Each night, the group is performing a mind-blowing show featuring a setlist created exclusively for The Joint. In partnership with AEG Live, the chart-topping band is unleashing its signature elaborate set designs, jam-packed set list, intense pyrotechnics and much more for nine of the biggest shows in KISS performance history.
Speaking to Las Vegas Weekly, KISS frontman Paul Stanley stated about how the idea for the band's residency came about: "To spend as much time as we do in Vegas and to live as close as we do, the idea of doing a residency and leaving our stage setup, as opposed to breaking it down nightly, was really appealing.
"We just finished 42 cities and played for 600,000 people, but that meant that every night the show got disassembled and moved. There’s something appealing and challenging about building a set that doesn’t have to be moved. You don't have to take into account the practicality of it, being able to be broken down constantly and reassembled. So this was something that we had wanted to do for quite a while; it was just a matter of making sure we found people who were in agreement on how to do it. The Joint was the natural place to do it."

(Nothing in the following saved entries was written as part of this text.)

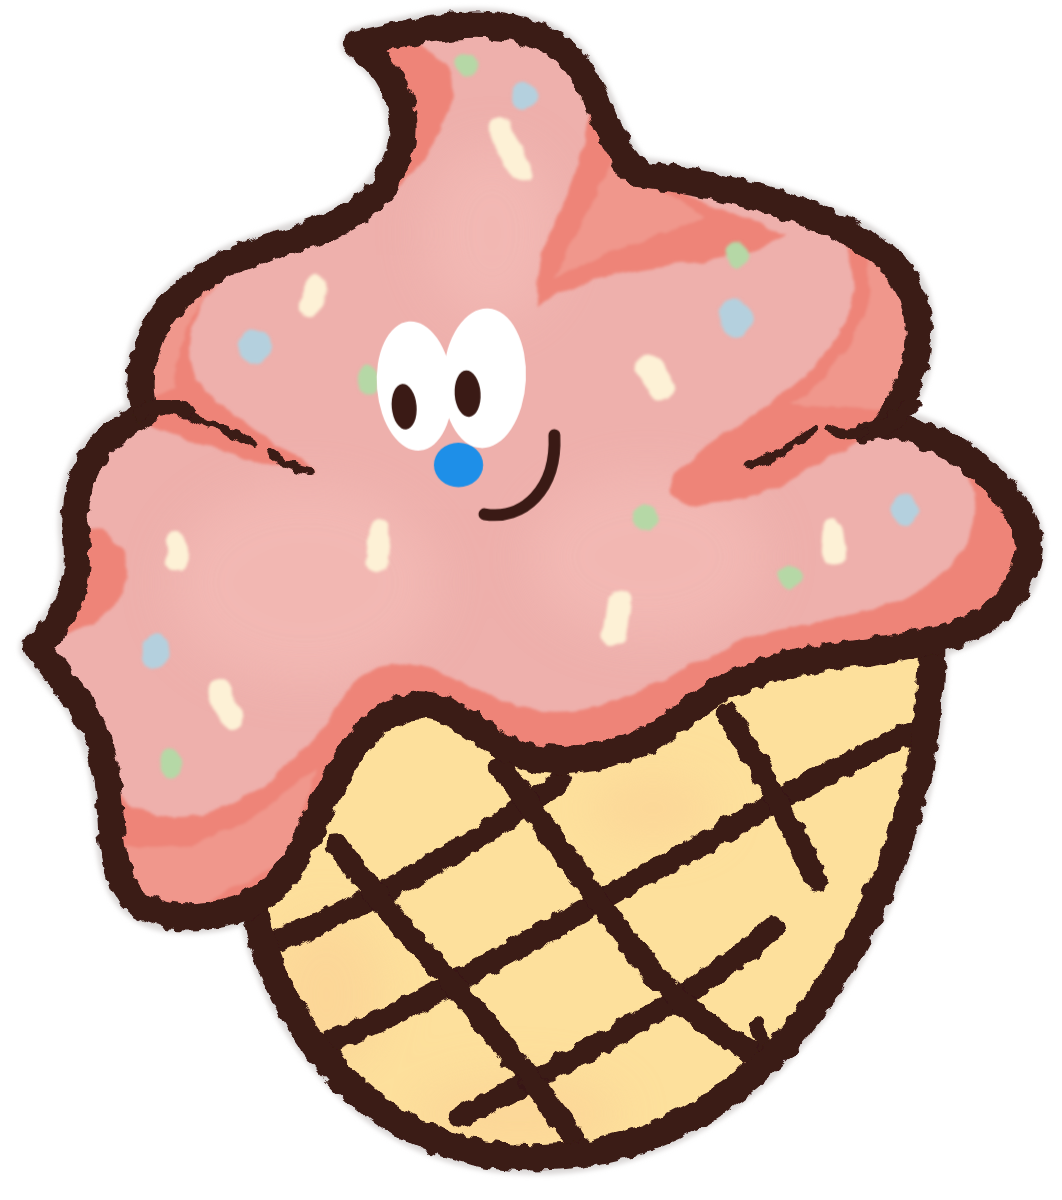
<!DOCTYPE html>
<html lang="en">
<head>
<meta charset="utf-8">
<title>Smiling ice cream cone</title>
<style>
:root{
  --paper:#ffffff;
  --ink:#3a1a15;
  --cream:#eeb0ac;
  --cream-light:#f3bab5;
  --coral:#ee8478;
  --coral-soft:#f0978c;
  --wafer:#fde09c;
  --wafer-warm:#fbcf94;
  --vanilla:#fdf1d6;
  --sky:#b4d0de;
  --mint:#b5d8a6;
  --nose:#1e8fe8;
}
html,body{margin:0;padding:0;background:var(--paper);overflow:hidden}
.canvas{display:block;width:1062px;height:1200px}
.outline{fill:none;stroke:var(--ink);stroke-width:10.5;stroke-linejoin:round;stroke-linecap:round}
.lattice{fill:none;stroke:var(--ink);stroke-width:8.6;stroke-linecap:round}
.crease{fill:none;stroke:var(--ink);stroke-linecap:round}
.halo{fill:#d9d6d5;stroke:#d9d6d5;stroke-width:13;stroke-linejoin:round}
.coral{fill:var(--coral)}
.coral-soft{fill:var(--coral-soft)}
.vanilla{fill:var(--vanilla)}
.sky{fill:var(--sky)}
.mint{fill:var(--mint)}
</style>
</head>
<body>
<svg class="canvas" viewBox="0 0 410 463.3" role="img" aria-label="Smiling pink ice cream with sprinkles in a waffle cone">
  <defs>
    <path id="cream-shape" d="M138 17C160 12 185 5 208 14C232 24 231 53 246 67C278 71 325 82 345 102C360 119 356 145 342 164C364 166 398 190 397 212C395 234 375 246 352 249C325 253 302 255 285 263C264 272 260 284 240 289C221 297 201 294 189 285C176 275 164 267 150 276C134 286 128 305 119 322C110 343 98 354 72 354C49 354 44 340 43 318C42 300 40 286 30 270L14 250C28 236 31 225 29 205C28 182 38 168 56 160C51 140 58 119 82 105C105 91 130 93 146 74C162 55 157 30 138 17Z"/>
    <path id="cone-shape" d="M98 348C102 374 114 397 132 416C152 437 178 447 206 447C240 447 272 434 298 408C322 383 341 348 351 312C358 288 359 268 360 246L285 255L240 280L190 278L150 266L118 318Z"/>
    <g id="sprinkle-long"><rect x="-4.2" y="-9" width="8.4" height="18" rx="4.2"/></g>
    <ellipse id="sprinkle-dot" rx="6.3" ry="6.8"/>
    <ellipse id="sprinkle-crumb" rx="4.3" ry="4.6"/>
    <clipPath id="cream-clip"><use href="#cream-shape"/></clipPath>
    <clipPath id="cone-clip"><use href="#cone-shape"/></clipPath>
    <filter id="crayon" x="-5%" y="-5%" width="110%" height="110%">
      <feTurbulence type="fractalNoise" baseFrequency=".22" numOctaves="2" seed="7" result="grain"/>
      <feDisplacementMap in="SourceGraphic" in2="grain" scale="4" xChannelSelector="R" yChannelSelector="G"/>
    </filter>
    <filter id="wash" x="-10%" y="-10%" width="120%" height="120%">
      <feTurbulence type="fractalNoise" baseFrequency=".12" numOctaves="2" seed="3" result="grain"/>
      <feDisplacementMap in="SourceGraphic" in2="grain" scale="4" xChannelSelector="R" yChannelSelector="G"/>
      <feGaussianBlur stdDeviation=".6"/>
    </filter>
    <filter id="bloom" x="-30%" y="-30%" width="160%" height="160%"><feGaussianBlur stdDeviation="9"/></filter>
    <filter id="edge-blur" x="-5%" y="-5%" width="110%" height="110%"><feGaussianBlur stdDeviation="1"/></filter>
  </defs>

  <g class="halo" filter="url(#edge-blur)">
    <use href="#cone-shape"/>
    <use href="#cream-shape"/>
  </g>

  <g id="cone">
    <use href="#cone-shape" fill="var(--wafer)"/>
    <g clip-path="url(#cone-clip)" fill="var(--wafer-warm)" opacity=".55" filter="url(#bloom)">
      <ellipse cx="126" cy="384" rx="22" ry="30"/>
      <ellipse cx="200" cy="430" rx="40" ry="14"/>
      <ellipse cx="252" cy="312" rx="24" ry="12"/>
    </g>
    <g class="lattice" filter="url(#crayon)">
      <path d="M108 363C140 350 172 333 216 302"/>
      <path d="M128 402C172 384 214 357 258 333C292 314 322 296 352 283"/>
      <path d="M178 431C206 417 234 402 258 388C274 378 288 367 299 358"/>
      <path d="M130 326C148 352 190 394 222 440"/>
      <path d="M193 296C214 322 236 358 256 380C268 392 282 402 294 409"/>
      <path d="M281 276C294 298 306 318 315 340"/>
      <path d="M292 396L296 406" stroke-width="6"/>
    </g>
    <use href="#cone-shape" class="outline" filter="url(#crayon)"/>
  </g>

  <g id="ice-cream">
    <use href="#cream-shape" fill="var(--cream)"/>
    <g clip-path="url(#cream-clip)">
      <g fill="var(--cream-light)" filter="url(#bloom)" opacity=".8">
        <ellipse cx="118" cy="225" rx="52" ry="38"/>
        <ellipse cx="250" cy="215" rx="46" ry="32"/>
        <ellipse cx="190" cy="90" rx="26" ry="34"/>
      </g>
      <g id="shading" filter="url(#wash)">
        <path class="coral" d="M140 17C153 14 166 16 173 26C178 39 170 54 160 65C154 73 146 79 138 84C150 62 158 44 140 17Z"/>
        <path class="coral" d="M230 34C227 52 222 70 214 86C209 97 206 106 208 118C222 108 244 104 262 102C276 101 290 98 304 91C286 82 262 76 246 66Z"/>
        <path class="coral-soft" d="M236 62C230 78 222 92 214 108C228 98 250 94 272 84Z"/>
        <path class="coral" d="M322 90C330 100 333 112 326 126C315 148 284 164 268 176C259 183 256 190 262 194C280 198 302 188 318 178C334 170 346 164 362 150L356 100Z"/>
        <path class="coral-soft" d="M334 96C340 116 330 138 306 156L344 158L356 120Z"/>
        <path class="coral" d="M104 92C84 104 73 120 73 136C74 152 92 162 122 182C102 180 78 172 54 163L48 120Z"/>
        <path class="coral-soft" d="M100 96C82 108 66 126 68 150L52 156L56 110Z"/>
        <path class="coral" d="M26 204C38 202 48 208 49 219C50 231 42 239 28 244L10 252Z"/>
        <path class="coral" d="M40 298C48 314 64 319 82 313C106 305 122 286 136 264C150 252 166 255 182 265C200 277 222 277 240 270C262 260 280 247 306 242C340 236 366 228 374 208C378 196 376 188 372 180L402 196L400 240L290 272L240 296L190 290L154 278L128 316L100 360L50 360Z"/>
        <path class="coral-soft" d="M48 326C66 332 92 322 110 306L122 296L112 332L76 350L50 346Z"/>
      </g>
    </g>
    <use href="#cream-shape" class="outline" filter="url(#crayon)"/>
    <g filter="url(#crayon)">
      <path class="crease" stroke-width="7" d="M352 156C347 162 341 166 333 167"/>
      <path class="crease" stroke-width="3" d="M334 167C328 168 324 168 320 166M314 166C306 172 298 177 289 180"/>
      <path class="crease" stroke-width="6" d="M54 160C60 156 66 156 72 159"/>
      <path class="crease" stroke-width="3" d="M74 161C84 165 92 168 98 171M104 175C110 179 115 181 120 182"/>
    </g>
  </g>

  <g id="sprinkles" filter="url(#wash)">
    <g class="vanilla">
      <use href="#sprinkle-long" transform="translate(197 58) rotate(-27) scale(1.1 1.5)"/>
      <use href="#sprinkle-long" transform="translate(121 115) rotate(22) scale(1 .9)"/>
      <use href="#sprinkle-long" transform="translate(253 146) rotate(-30) scale(1.15 1.05)"/>
      <use href="#sprinkle-long" transform="translate(68 213) rotate(-6) scale(1 .85)"/>
      <use href="#sprinkle-long" transform="translate(146 211) rotate(5) scale(1 1.1)"/>
      <use href="#sprinkle-long" transform="translate(238 239) rotate(8) scale(1.1 1.2)"/>
      <use href="#sprinkle-long" transform="translate(87 272) rotate(-24) scale(1.1 1.15)"/>
      <use href="#sprinkle-long" transform="translate(322 209) rotate(-8) scale(.95 1)"/>
    </g>
    <g class="sky">
      <use href="#sprinkle-dot" transform="translate(202 37) scale(.8)"/>
      <use href="#sprinkle-dot" x="98" y="134"/>
      <use href="#sprinkle-dot" transform="translate(284 123) rotate(-25) scale(1 1.2)"/>
      <use href="#sprinkle-dot" transform="translate(60 252) scale(.8 1)"/>
      <use href="#sprinkle-dot" transform="translate(349 197) scale(.9)"/>
    </g>
    <g class="mint">
      <use href="#sprinkle-crumb" x="180" y="25"/>
      <use href="#sprinkle-crumb" x="285" y="98"/>
      <use href="#sprinkle-crumb" x="249" y="200"/>
      <use href="#sprinkle-crumb" x="305" y="223"/>
      <use href="#sprinkle-crumb" transform="translate(66 295) scale(1.1 1.3)"/>
      <use href="#sprinkle-crumb" transform="translate(142 146) scale(1 1.2)"/>
    </g>
  </g>

  <g id="face">
    <ellipse cx="160" cy="149" rx="14.5" ry="25" fill="#fff" transform="rotate(-5 160 149)"/>
    <ellipse cx="187" cy="146" rx="16" ry="27" fill="#fff" transform="rotate(3 187 146)"/>
    <ellipse cx="156" cy="157" rx="4.8" ry="8.8" fill="var(--ink)" transform="rotate(-5 156 157)"/>
    <ellipse cx="180.500" cy="152" rx="5" ry="9" fill="var(--ink)" transform="rotate(-4 180 152)"/>
    <ellipse cx="177" cy="179.500" rx="9.5" ry="8.600" fill="var(--nose)"/>
    <path class="crease" stroke-width="4.600" d="M187 198.500C202 201 215 189 214 168"/>
  </g>
</svg>
</body>
</html>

Asked about the possibility of KISS playing "deeper" cuts during the KISS residency, Stanley said: "I think on the whole we’re always discouraged from doing that. You have to realize that our audience is made up of people who mostly have come to us through our most popular songs, not our least popular. So, the idea of dropping songs that the audience knows to play ones that are not on their top 10 really doesn't make sense. It might be something that some bands do because, quite frankly, they're bored, but that doesn't apply to us. After 40 years, there are too many great songs, and to take their slot for something less known or less popular just doesn't make sense. It's a double-edged sword, an interesting idea to play obscure tracks or to play songs that have never been in the show. But although they may please a handful of diehards, that isn't really what we cater to. We cater to the masses, and I think most people understand that."